[Frontiers in Bioscience E4, 1404-1419, January 1, 2012]

Inflammatory bowel disease in veterinary medicine

Albert E. Jergens1, Kenneth W. Simpson2

1Department of Veterinary Clinical Sciences, Iowa State University, Ames, Iowa 50010 and 2Department of Clinical Sciences, College of Veterinary Medicine, Cornell University, Ithaca, New York 14853


1. Abstract
2. Introduction
3. Etiopathogenesis of IBD
4. Clinical findings and diagnosis of IBD
4.1. Clinical presentation
4.2. Differential diagnoses
4.3. Fecal examination
4.4. Hematology
4.5. Serum biochemistry and specialized serologies
4.6. Diagnostic imaging
4.7. Endoscopy and mucosal biopsy
4.8. Histopathology of IBD
4.9. Clinical activity indices
5. Treatment of IBD
5.1. Nutritional therapy
5.2. Drug therapy
5.3. Probiotics and prebiotics
6. Biomarkers and outcome assessment in IBD
7. Conclusion and future directions
8. References

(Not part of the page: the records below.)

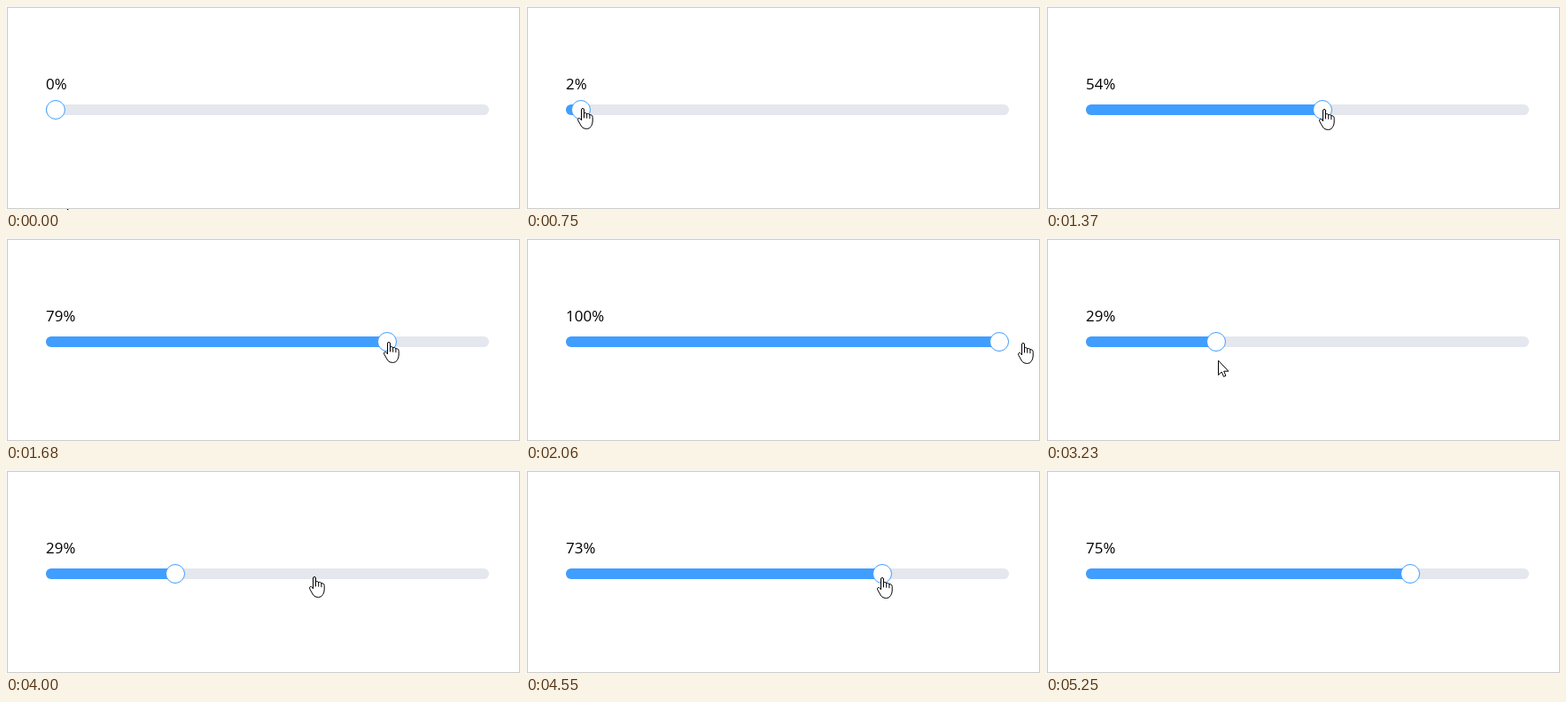
These frames come from a looping animation (580x230 px, 5.78 s). An HTML page:

```html
<!DOCTYPE html>
<html lang="en">
<head>
<meta charset="utf-8">
<title>Slider</title>
<style>
  html, body { margin: 0; width: 100%; height: 100%; overflow: hidden; background: #fff; }
  svg { display: block; }
  text { font: 17px "Open Sans", "Noto Sans", sans-serif; fill: #000; }
  .cursor { fill: #fff; stroke: #000; stroke-linejoin: round; stroke-linecap: round; }
</style>
</head>
<body>
<svg width="580" height="230" viewBox="0 0 580 230">
  <rect x="1.5" y="1.5" width="578" height="227" fill="#fff" stroke="#c8c8c8"/>
  <text id="label" x="45" y="94">0%</text>
  <rect x="45" y="111" width="500" height="12" rx="6" fill="#e4e7ed"/>
  <rect id="fill" x="45" y="111" width="11" height="12" rx="6" fill="#409eff"/>
  <circle id="thumb" cx="56" cy="117" r="10.5" fill="#fff" stroke="#409eff"/>
  <g id="hand" class="cursor">
    <path d="M-1.5 13.5V2Q-1.5 .5 0 .5T1.5 2V6.5Q2 5.5 3.2 5.6Q4.6 5.8 4.7 7Q5.4 6.2 6.5 6.5Q7.8 6.8 7.9 8Q8.8 7.4 9.9 8Q11.2 8.7 11.2 10.5V15Q11 18.5 9.5 20.5Q8.3 23.5 4.5 23.5Q.5 23.5-1.3 21L-5 14.5Q-6.2 12.3-4.8 11.6Q-3.5 11.1-2.5 12.3Z"/>
    <path d="M1.5 6.5V11M4.7 7V11.3M7.9 8V11.8" fill="none"/>
  </g>
  <path id="arrow" class="cursor" d="M.5 .5V16.5L4.2 13L6.5 18.3L8.9 17.3L6.7 12.2H11.5Z"/>
</svg>
<script>
const LOOP = 5780, TICK = 77, PHASE = 0.3;
const MIN = 56, MAX = 534;

// Ticks at which the thumb is grabbed, let go and settled
const drag = { grab: 9, release: 42, settle: 44 };
const click = { press: 54, release: 61 };

// Pointer path: tick, x, y
const path = [
  [0, 69, 229], [5, 54, 122], [8, 58, 115], [10, 64, 115], [16, 237, 122],
  [18, 314, 116], [24, 491, 117], [27, 561, 118], [31, 564, 118],
  [39, 291, 140], [42, 194, 138], [43, 194, 138], [49, 347, 122],
  [52, 348, 120], [53, 348, 120], [60, 411, 121], [61, 411, 121], [68, 405, 240]
];

const $ = id => document.getElementById(id);
const [label, fill, thumb, hand, arrow] = ["label", "fill", "thumb", "hand", "arrow"].map($);
const clamp = x => Math.max(MIN, Math.min(MAX, x));
const mix = (a, b, k) => Math.round(a + (b - a) * k);

function pointerAt(tick) {
  const i = path.findIndex(p => p[0] > tick);
  if (i < 0) return path[path.length - 1].slice(1);
  const [t0, x0, y0] = path[i - 1], [t1, x1, y1] = path[i];
  const k = (tick - t0) / (t1 - t0);
  return [mix(x0, x1, k), mix(y0, y1, k)];
}

function thumbAt(tick) {
  if (tick < drag.grab) return MIN;
  if (tick < drag.settle) return clamp(pointerAt(tick)[0] - 2);
  if (tick < click.press) return 191;
  return clamp(pointerAt(Math.min(tick, click.release))[0]);
}

function draw(time) {
  const tick = Math.floor(time / TICK + PHASE);
  const [x, y] = pointerAt(tick);
  const pos = thumbAt(tick);
  const dragging = tick >= drag.grab && tick < drag.release;
  const isHand = dragging || y <= 123;

  label.textContent = Math.ceil((pos - MIN) / (MAX - MIN) * 100) + "%";
  fill.setAttribute("width", pos - 45);
  thumb.setAttribute("cx", pos);
  for (const el of [hand, arrow]) {
    el.setAttribute("transform", `translate(${x} ${y})`);
    el.style.display = (el === hand) === isHand ? "" : "none";
  }
}

function frame() {
  draw(performance.now() % LOOP);
  requestAnimationFrame(frame);
}
frame();
</script>
</body>
</html>
```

Canine and feline inflammatory bowel disease (IBD) denotes a heterogeneous group of idiopathic, chronic, relapsing inflammatory disorders of the gastrointestinal tract that are immunologically-mediated. While their exact etiologies remain unknown, results from basic science and clinical studies suggest that interplay between genetic factors and enteric bacteria are crucial for disease development, owing to abnormal host responses directed against the commensal microbiota. Key clinical signs include vomiting, diarrhea and weight loss, and histopathologic lesions of inflammation may involve the stomach, small intestine, or colon. Recent advances in molecular tools, disease activity indices, and biomarker development now permit objective assessment of IBD severity at diagnosis and in response to various therapies. Treatment of IBD involves both dietary and pharamacologic interventions as well as therapeutic manipulation of the enteric microbiota through the use of antibiotics and soluble fiber (prebiotic) supplements. Here we provide a comprehensive overview on the etiopathogenesis, clinical features, diagnosis strategies, current treatment recommendations, and outcomes from veterinary studies in dogs and cats with IBD. We also offer scientific comparison between human and canine IBD.